And so your only real option — having already paid Facebook to increase your likes through advertising — is to pay them again to promote your posts, in an effort to reach people who genuinely do care about what you’re up to. (“Promote” is the word Facebook used to use for this revenue stream. Now, the option you get as a Page admin to increase the number of people who see your posts from that 1-2% margin is called “Boost Post”.)
The point of all this learning is pretty obvious: If you pay Facebook to advertise, you’re a rube.
You may wonder why I care about this scummy shit. NCS has a Facebook page for which I’m the administrator, but I’ve never once paid to advertise it and never will. (At this writing, we have almost 7,700 FB followers, but we have reached that number through very gradual natural growth over the years since we started the page in December 2009.) The vast majority of bands and labels whose work we cover at NCS don’t pay to advertise either, mainly because they’re broke and/or because it doesn’t seem true to their underground mentality.
I have paid Facebook to promote some specific posts (e.g., when I have wanted to thank people for following us or when I have wanted more than a tiny percentage of our followers to see a new song or video premiere that I’m excited about), but I’ve done that less than a dozen times and I sure don’t intend to make it a regular practice.
So why do I care?
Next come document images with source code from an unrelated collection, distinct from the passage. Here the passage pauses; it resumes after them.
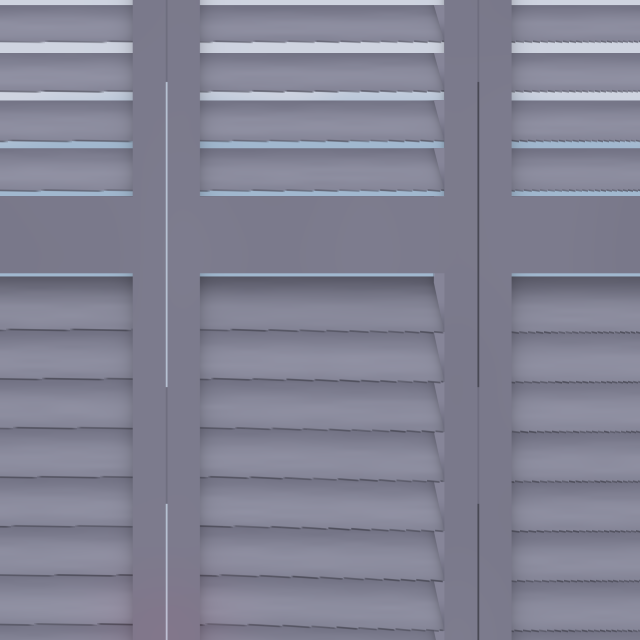
A Shadertoy shader for this pattern:

```glsl
// Grey louvred shutters: framed panels, open slats above a rail and closed slats below.

// Layout, in canvas units with y measured downward
const float PANEL_PITCH = 0.487;
const float FIRST_SEAM = 0.2604;
const float OPEN_LEFT = 0.052;
const float OPEN_RIGHT = 0.434;
const float REVEAL_WIDTH = 0.0165;
const float RAIL_TOP = 0.307;
const float RAIL_BOTTOM = 0.427;
const float RAIL_GAP = 0.005;
const float UPPER_START = 0.0078;
const float UPPER_PITCH = 0.0746;
const float UPPER_HEIGHT = 0.0575;
const float UPPER_CLOSING = 0.0029;
const float LOWER_START = 0.5156;
const float LOWER_PITCH = 0.0767;
const float LINE_HALF = 0.0013;
const float SEAM_HALF = 0.0014;

const vec3 FRAME = vec3(0.482, 0.478, 0.548);
const vec3 SLAT = vec3(0.555, 0.557, 0.628);
const vec3 SLAT_SHADE = vec3(0.445, 0.445, 0.515);
const vec3 DARK = vec3(0.31, 0.31, 0.36);
const vec3 SKY_WHITE = vec3(0.81, 0.83, 0.88);
const vec3 SKY_BLUE = vec3(0.63, 0.72, 0.81);

float hash(vec2 p) {
    return fract(sin(dot(p, vec2(127.1, 311.7))) * 43758.5453);
}

float noise(vec2 p) {
    vec2 i = floor(p), f = fract(p);
    f = f * f * (3.0 - 2.0 * f);
    return mix(mix(hash(i), hash(i + vec2(1, 0)), f.x),
               mix(hash(i + vec2(0, 1)), hash(i + vec2(1, 1)), f.x), f.y);
}

// Soft-edged 1 between a and b
float band(float v, float a, float b, float aa) {
    return smoothstep(a - aa, a + aa, v) * (1.0 - smoothstep(b - aa, b + aa, v));
}

// Broken shadow line; dashes get shorter toward the right
float dashedLine(float x, float dy, float row, float aa) {
    float phase = 10.0 * x + 30.0 * x * x * x * x + 7.0 * hash(vec2(row, 3.0));
    float f = fract(phase);
    float slant = (f - 0.5) * 0.0018;
    float dash = smoothstep(0.0, 0.08, f) * (1.0 - smoothstep(0.9, 1.0, f));
    float strength = 0.6 + 0.4 * hash(vec2(floor(phase), row));
    return band(dy - slant, -LINE_HALF, LINE_HALF, aa) * mix(0.3, 1.0, dash) * strength;
}

vec3 slatColor(float t, float row, float panel, vec2 p) {
    float light = smoothstep(-0.1, 0.6, t) * (1.0 - 0.35 * smoothstep(0.7, 1.05, t));
    vec3 c = mix(SLAT_SHADE, SLAT, light);
    c += 0.012 * (hash(vec2(row, panel)) - 0.5);
    return c + 0.014 * (noise(p * vec2(18.0, 140.0)) - 0.5);
}

// Angled slat end and the side of the frame seen behind it
vec3 addReveal(vec3 c, float x, float t, float panel, float aa) {
    if (panel < 0.0) return c;
    float edge = OPEN_RIGHT - REVEAL_WIDTH * (1.0 - clamp(t, 0.0, 1.0));
    vec3 side = mix(FRAME * 1.09, SLAT_SHADE * 0.95, smoothstep(0.3, 1.0, t));
    c *= 1.0 - 0.16 * exp(-abs(edge - x) / 0.007);
    return mix(c, side, smoothstep(edge - aa, edge + aa, x));
}

vec3 upperOpening(vec2 p, float x, float panel, float aa) {
    float row = floor((p.y - UPPER_START) / UPPER_PITCH);
    float dy = p.y - UPPER_START - row * UPPER_PITCH;
    float height = UPPER_HEIGHT + UPPER_CLOSING * row;
    float t = dy / height;
    float cloud = noise(p * vec2(9.0, 14.0) + 4.0);
    vec3 sky = mix(SKY_WHITE, SKY_BLUE, smoothstep(0.13, 0.24, p.y + 0.06 * (cloud - 0.5)));
    vec3 c = mix(sky, slatColor(t, row, panel, p), band(dy, 0.0, height, aa));
    c = mix(c, DARK, 0.75 * dashedLine(p.x, dy - height, row, aa));
    return addReveal(c, x, t, panel, aa);
}

vec3 lowerOpening(vec2 p, float x, float panel, float aa) {
    float drift = smoothstep(0.3, 0.75, p.x);
    float v = (p.y - LOWER_START - 0.004 * drift) / (LOWER_PITCH + 0.001 * drift);
    float row = floor(v), t = fract(v);
    if (row < -1.0) { row = -1.0; t = 0.0; }
    vec3 c = slatColor(t, row + 20.0, panel, p);
    c *= 1.0 - 0.24 * exp(-max(p.y - RAIL_BOTTOM - RAIL_GAP, 0.0) / 0.025);
    c = addReveal(c, x, t, panel, aa);
    float nearest = floor(v + 0.5);
    float inSlat = panel < 0.0 ? 1.0 : 1.0 - smoothstep(OPEN_RIGHT - 0.004, OPEN_RIGHT, x);
    float line = dashedLine(p.x, (v - nearest) * LOWER_PITCH, nearest + 30.0, aa);
    c = mix(c, DARK, line * inSlat * step(0.0, nearest));
    float gap = 1.0 - smoothstep(RAIL_GAP - aa, RAIL_GAP + aa, p.y - RAIL_BOTTOM);
    return mix(c, SKY_BLUE, gap * (1.0 - smoothstep(0.415, 0.42, x) * step(0.0, panel)));
}

void mainImage(out vec4 fragColor, in vec2 fragCoord) {
    vec2 p = fragCoord / iResolution.xy;
    p.y = 1.0 - p.y;
    float aa = 0.75 / iResolution.y;
    float panel = floor((p.x - FIRST_SEAM) / PANEL_PITCH);
    float x = p.x - FIRST_SEAM - panel * PANEL_PITCH;

    // Frame with faint mottling
    vec3 c = FRAME + 0.018 * (noise(p * vec2(7.0, 5.0)) - 0.5);

    // Slats, darkened beside the stiles
    vec3 inside = p.y < 0.37 ? upperOpening(p, x, panel, aa) : lowerOpening(p, x, panel, aa);
    float sideShade = exp(-max(x - OPEN_LEFT, 0.0) / 0.012);
    if (panel < 0.0) sideShade += exp(-max(OPEN_RIGHT - x, 0.0) / 0.012);
    inside *= 1.0 - 0.14 * sideShade;
    float opening = band(x, OPEN_LEFT, OPEN_RIGHT, aa) * (1.0 - band(p.y, RAIL_TOP, RAIL_BOTTOM, aa));
    c = mix(c, inside, opening);

    // Seams: light shows through the first, the next is dark, hinges close both
    float seamId = floor((p.x - FIRST_SEAM) / PANEL_PITCH + 0.5);
    float seamX = p.x - FIRST_SEAM - seamId * PANEL_PITCH;
    float seam = band(seamX, -SEAM_HALF, SEAM_HALF, aa);
    float clear = band(p.y, 0.128, 0.605, aa) + smoothstep(0.786, 0.788, p.y);
    vec3 seamColor = seamId < 0.5 ? mix(SKY_WHITE, SKY_BLUE, 0.4) : DARK * 0.85;
    c = mix(c, mix(DARK * 1.2, seamColor, clear), seam * mix(0.45, 0.9, clear));

    // Warm reflection near the foot of the first seam
    c += vec3(0.035, -0.005, 0.005) * exp(-dot(p - vec2(0.26, 1.0), p - vec2(0.26, 1.0)) / 0.012);
    fragColor = vec4(c, 1.0);
}
```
Because even though Facebook doesn’t give a shit about blogs like this one or metal bands and labels — because we’re not a meaningful source of revenue for them — all of FB’s business strategies discussed in the video screw our ability to stay in touch with the FB users who genuinely are interested in what we’re doing. And the only thing I know to do about it remains what I suggested at the end of my last rant.
With that long preamble out of the way, here’s the Veritasium video: